For emerging artist Tam Tran, the third time may be the charm.
|A self-portrait by Tran.
The local photographer, with only two past exhibits on her resume, was selected for
inclusion in the 2010 Whitney Biennial, the signature survey of contemporary art that
showcases up-and-coming talent. The Biennial is on display through May 30 at the Whitney
Museum of Art in New York City. Of the 55 artists participating in the Biennial, Tran
is the youngest, at 23, and the only one from Memphis.
Tran’s previous shows were at Otherlands Coffee Bar in Midtown Memphis and at last
summer’s group exhibit “Everywhere, Nowhere, Somewhere …” at the now-closed Power
House Memphis gallery downtown.
Though she didn’t know it at the time, her work in the Power House show caught the
eye of a representative from the Whitney. “They asked me to send a CV and some pictures,”
says a surprised Tran. “After that, plans were made by e-mail.”
For the 75th edition of its Biennial, the Whitney chose “Raising Hell,” a series of
portraits Tran snapped of her 4-year-old nephew playing superhero and wielding a broomstick
as a weapon. “He was wearing pajamas and a cape, running through the back yard,” she
says. As in many of her photos, Tran presents her nephew as a multifaceted character
who experiments with various identities. Each of the five pictures captures a different
moment in the battle between the boy and an imaginary foe. Seen from different angles,
he appears either huge or tiny, a tough warrior and a young boy.
Tran (BA ’08), who works as a graphic designer/art director at Splash Creative, is
largely a self-taught digital artist. She earned a degree in journalism from the University
of Memphis, concentrating in Internet and Web-based design areas. As part of her studies,
she took three black-and-white photography classes, including a required digital class.
“The intro to black-and-white photography classes taught me the science behind film
development as well as my way around the darkroom,” she says.
Photography instructor David Horan was especially helpful in compiling a portfolio.
“He helped me create a body of work that goes together, that conveys a message, a
feeling, an emotion,” Tran says.
“Tam always had a desire for exploration, and was never afraid to take chances,” Horan
remembers. “Sometimes I think she was mad at me because I pushed her to stretch her
boundaries, but ultimately she would dive in anyway. The results were usually positive.
Even if an idea didn’t produce the best results, she always kept going.
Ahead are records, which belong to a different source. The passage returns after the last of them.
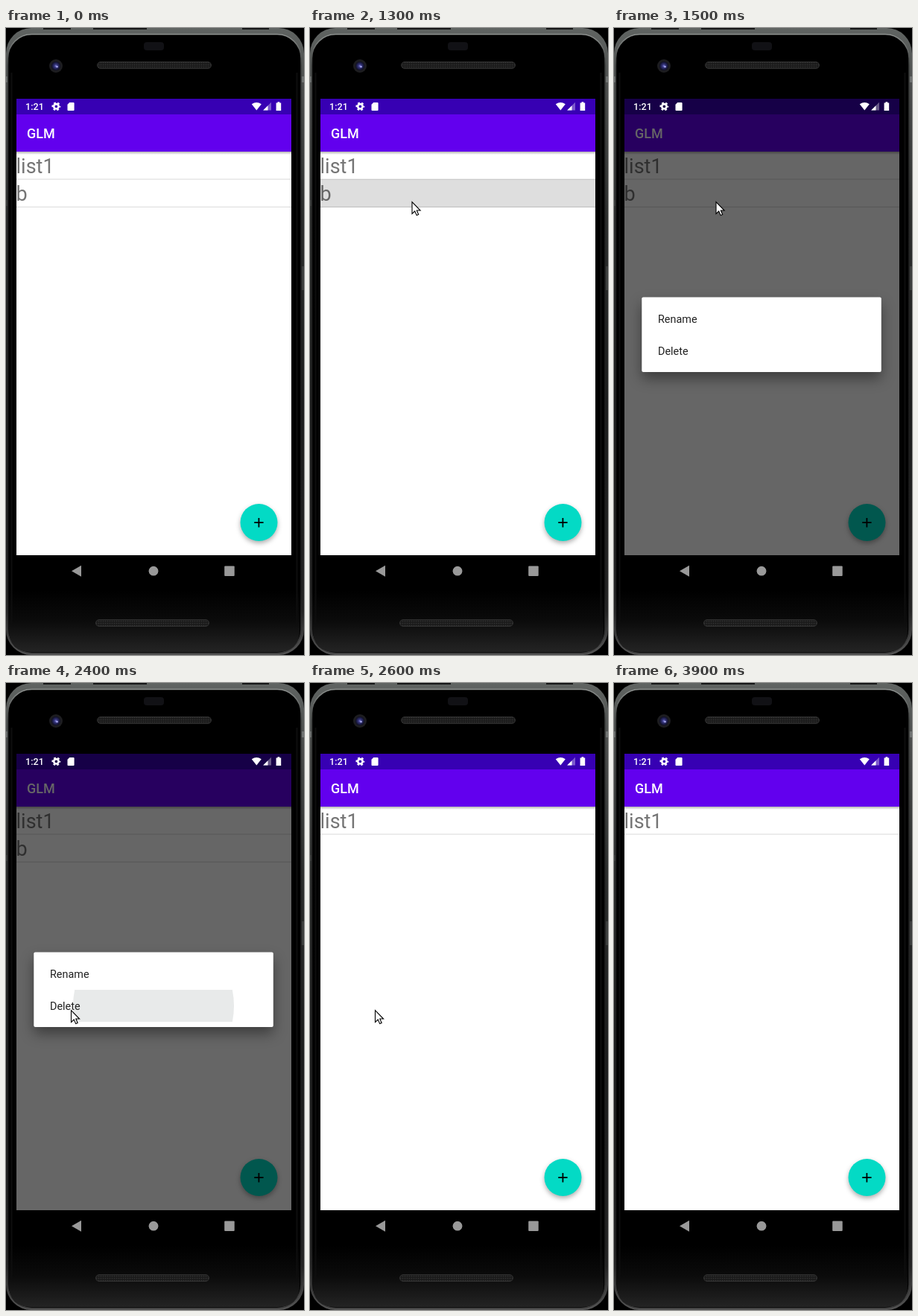
These frames come from a looping animation (400 by 842 pixels, 4 s). An HTML page:

```html
<!DOCTYPE html>
<html lang="en">
<head>
<meta charset="utf-8">
<title>List app</title>
<style>
  html, body { margin: 0; width: 100%; height: 100%; overflow: hidden; background: #000; }
  svg { display: block; width: 100vw; height: 100vh; }
  text { font-family: Roboto, sans-serif; }
  #fab { filter: drop-shadow(0 3px 3px rgba(0,0,0,.32)); }
  #panel { filter: drop-shadow(0 9px 9px rgba(0,0,0,.4)); }
</style>
</head>
<body>
<svg viewBox="0 0 400 842" xmlns="http://www.w3.org/2000/svg">
  <defs>
    <linearGradient id="rim" x1="0" y1="0" x2="0" y2="1">
      <stop offset="0" stop-color="#606462"/>
      <stop offset=".1" stop-color="#4a4c4b"/>
      <stop offset=".3" stop-color="#2c2e2d"/>
      <stop offset=".6" stop-color="#1c1d1d"/>
      <stop offset=".93" stop-color="#242424"/>
      <stop offset="1" stop-color="#555"/>
    </linearGradient>
    <linearGradient id="edge" x1="0" y1="0" x2="0" y2="1">
      <stop offset="0" stop-color="#8d918f"/>
      <stop offset=".05" stop-color="#3a3c3b"/>
      <stop offset=".3" stop-color="#222"/>
      <stop offset=".9" stop-color="#1c1c1c"/>
      <stop offset="1" stop-color="#3c3c3c"/>
    </linearGradient>
    <linearGradient id="chin" x1="0" y1="0" x2="0" y2="1">
      <stop offset="0" stop-color="#000"/>
      <stop offset=".5" stop-color="#0b0b0b"/>
      <stop offset="1" stop-color="#242424"/>
    </linearGradient>
    <linearGradient id="barShade" x1="0" y1="0" x2="0" y2="1">
      <stop offset="0" stop-color="#000" stop-opacity=".3"/>
      <stop offset="1" stop-color="#000" stop-opacity="0"/>
    </linearGradient>
    <radialGradient id="lens">
      <stop offset="0" stop-color="#7f7fd8"/>
      <stop offset=".35" stop-color="#35357c"/>
      <stop offset="1" stop-color="#0c0c20"/>
    </radialGradient>
    <pattern id="mesh" width="3" height="3" patternUnits="userSpaceOnUse">
      <rect width="3" height="3" fill="#1b1b1b"/>
      <circle cx="1.5" cy="1.5" r=".8" fill="#343434"/>
    </pattern>
    <clipPath id="rowClip"><rect x="14" y="203" width="369" height="38"/></clipPath>
    <clipPath id="itemClip"><rect x="37" y="412" width="322" height="43"/></clipPath>
  </defs>

  <!-- phone body -->
  <rect width="400" height="842" fill="#000"/>
  <rect x="0" y="0" width="400" height="842" rx="34" fill="url(#rim)"/>
  <g fill="#151616">
    <rect x="50" width="37" height="2"/>
    <rect x="117" width="72" height="2"/>
    <rect x="317" width="36" height="2"/>
  </g>
  <g fill="#707372">
    <rect x="0" y="65" width="3" height="8"/>
    <rect x="397" y="65" width="3" height="8"/>
    <rect x="0" y="231" width="3" height="8" fill="#3c3e3d"/>
    <rect x="397" y="320" width="3" height="32" fill="#3c3e3d"/>
  </g>
  <rect x="2.5" y="8.5" width="393.5" height="831" rx="32" fill="#000" stroke="url(#edge)" stroke-width="1.5"/>
  <path d="M4 755H394V808Q394 838 364 838H34Q4 838 4 808Z" fill="url(#chin)"/>
  <path d="M7.5 60V800M390.5 60V800" stroke="#0e0e0e" stroke-width="2"/>

  <rect x="185" y="19" width="27" height="11" rx="4" fill="#111115"/>
  <circle cx="67" cy="51" r="9" fill="#1d1d20"/>
  <circle cx="67" cy="51" r="6" fill="url(#lens)"/>
  <circle cx="68.5" cy="52" r="1.3" fill="#a9a9ee"/>
  <g fill="url(#mesh)" stroke="#303030">
    <rect x="122.5" y="45.5" width="153" height="9" rx="4.5"/>
    <rect x="120.5" y="794.5" width="152" height="9" rx="4.5"/>
  </g>

  <!-- app -->
  <rect x="14" y="95" width="369" height="613" fill="#fff"/>
  <rect x="14" y="95" width="369" height="21" fill="#3700b3"/>
  <rect x="14" y="116" width="369" height="50" fill="#6200ee"/>
  <rect x="14" y="166" width="369" height="4" fill="url(#barShade)"/>
  <text x="28" y="148" font-size="18" font-weight="500" fill="#fff">GLM</text>
  <g font-size="27" fill="#757575">
    <text x="13.5" y="195">list1</text>
    <rect x="14" y="202.5" width="369" height="1.2" fill="#e0e0e0"/>
    <g id="rowB">
      <text x="13.5" y="232">b</text>
      <rect x="14" y="239.8" width="369" height="1.2" fill="#e0e0e0"/>
    </g>
  </g>
  <g clip-path="url(#rowClip)"><circle id="press" fill="#000"/></g>
  <g id="fab">
    <circle cx="339.5" cy="664" r="25" fill="#03dac5"/>
    <path d="M333.2 664.2H345.6M339.4 658V670.4" stroke="#000" stroke-width="1.8"/>
  </g>
  <rect id="dim" x="14" y="95" width="369" height="613" fill="#000"/>

  <!-- status bar icons -->
  <g fill="#fff">
    <text x="26" y="110.2" font-size="12.6" font-weight="500">1:21</text>
    <circle cx="67.4" cy="105.3" r="3.2" fill="none" stroke="#fff" stroke-width="2.6"/>
    <circle cx="67.4" cy="105.3" r="5" fill="none" stroke="#fff" stroke-width="1.9" stroke-dasharray="2.7 2.536" stroke-dashoffset="1.35"/>
    <path d="M85.3 100H90.5Q91.6 100 91.6 101.1V109.9Q91.6 111 90.5 111H83.6Q82.5 111 82.5 109.9V102.8Z"/>
    <path d="M329.8 102.3Q336.3 97.6 342.8 102.3L336.3 110.5Z"/>
    <path d="M345.2 110.5L356 99.7V110.5Z" opacity=".35"/>
    <path d="M345.2 110.5L351.5 104.2V110.5Z"/>
    <path d="M362.6 100.6H364.5V99.3H367.3V100.6H369.2V111H362.6Z"/>
  </g>

  <!-- navigation -->
  <g fill="#999">
    <path d="M88 729.3L101 721.8V736.8Z"/>
    <circle cx="198" cy="729.2" r="6.4"/>
    <rect x="293.2" y="722.5" width="13.5" height="13.5" rx="1"/>
  </g>

  <g id="menu">
    <rect id="panel" x="37.3" y="361.5" width="321.5" height="100.5" rx="2" fill="#fff"/>
    <g clip-path="url(#itemClip)"><circle id="tap" cx="198" cy="433.5" r="108" fill="#e8eaea"/></g>
    <g font-size="14.4" fill="#212121">
      <text x="59" y="396">Rename</text>
      <text x="59" y="439">Delete</text>
    </g>
  </g>

  <path id="arrow" d="M.5 .5V16.5L4.2 13L6.7 18.6L9.2 17.5L6.8 12H11.6Z" fill="#fff" stroke="#000" stroke-width="1.1"/>
</svg>
<script>
const LOOP = 4000, STEP = 100;
const el = id => document.getElementById(id);
const rowB = el('rowB'), press = el('press'), dim = el('dim'), menu = el('menu'), tap = el('tap'), arrow = el('arrow');

const clamp = v => Math.min(1, Math.max(0, v));
const part = (t, a, b) => clamp((t - a) / (b - a));
const mix = (a, b, k) => a + (b - a) * k;
const smooth = k => k * k * (3 - 2 * k);
const set = (node, attrs) => { for (const k in attrs) node.setAttribute(k, attrs[k]); };
const show = (node, on) => set(node, { visibility: on ? 'visible' : 'hidden' });

// pointer stops: time, x, y
const entry = [[100, 388, 796], [200, 295, 620], [300, 194, 447], [400, 128, 318], [500, 122, 252], [600, 136.5, 233]];

function pointer(t) {
  if (t < 600) {
    const i = Math.max(0, Math.floor(t / 100) - 1);
    const [t0, x0, y0] = entry[i], [t1, x1, y1] = entry[i + 1];
    const k = part(t, t0, t1);
    return [mix(x0, x1, k), mix(y0, y1, k)];
  }
  if (t < 3000) {
    const k = smooth(part(t, 1500, 2200));
    return [mix(136.5, 87, k), mix(233, 439, k)];
  }
  const k = part(t, 3000, 3400) ** 2;
  return [mix(87, 303, k), mix(439, 456, k)];
}

function draw(t) {
  const [x, y] = pointer(t);
  set(arrow, { transform: `translate(${x} ${y})` });
  show(arrow, t >= 100 && t < 3500);

  // long press on the second row
  const grow = smooth(part(t, 700, 1050));
  set(press, {
    cx: mix(137, 198.5, grow), cy: mix(233, 222, grow), r: mix(20, 190, grow),
    opacity: .13 * part(t, 700, 850) * (1 - part(t, 1300, 1500))
  });
  show(press, t >= 800 && t < 1500);
  show(rowB, t < 2500);

  // context menu
  const open = part(t, 1300, 1500) * (1 - part(t, 2400, 2600));
  const size = t < 2000 ? mix(.94, 1, open) : 1;
  set(dim, { opacity: .6 * open });
  set(menu, {
    opacity: open,
    transform: `translate(198 411.7) scale(${size}) translate(-198 -411.7)`
  });
  set(tap, { r: mix(108, 165, part(t, 2400, 2500)), opacity: t >= 2400 ? 1 : 0 });
}

function tick() {
  const t = performance.now() % LOOP;
  draw(Math.floor(t / STEP) * STEP);
  requestAnimationFrame(tick);
}
tick();
</script>
</body>
</html>
```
I’m very pleased
that she was chosen for the Biennial.”
Tran was born in Hue, Vietnam. Her family moved to Memphis, where they had relatives,
when she was 6.
Much of her work is a journey of self-discovery. In self-portraits, Tran transforms
herself into images that are offbeat and often unrecognizable. She challenges viewers
to decipher the pictures for themselves.
“I use my camera to convey myself and my views to the world. It’s easier for me to
do that with a camera than by painting or drawing,” Tran says. “My camera is always
with me, it’s my third eye. The photographs I make are visual records from my life,
and I take them because I’m curious and sentimental. These photographs translate my
prospective of the world that I’m in and the self-portraits, particularly, help translate
myself as a woman, as a girl, in a world where I am of the weaker sex, the weaker
While much of her experience has come from “playing around” with her camera, Tran
says she identifies with photographers Elliott Erwitt, Duane Michals and Francesca
Woodman. “Each has a quirk about them that inspires my photography,” she says.
Her next project? “Finding a gallery to represent me to kick-start my career as an
The third time may be the charm for Tran, but she’s no cliché. — by Gabrielle Maxey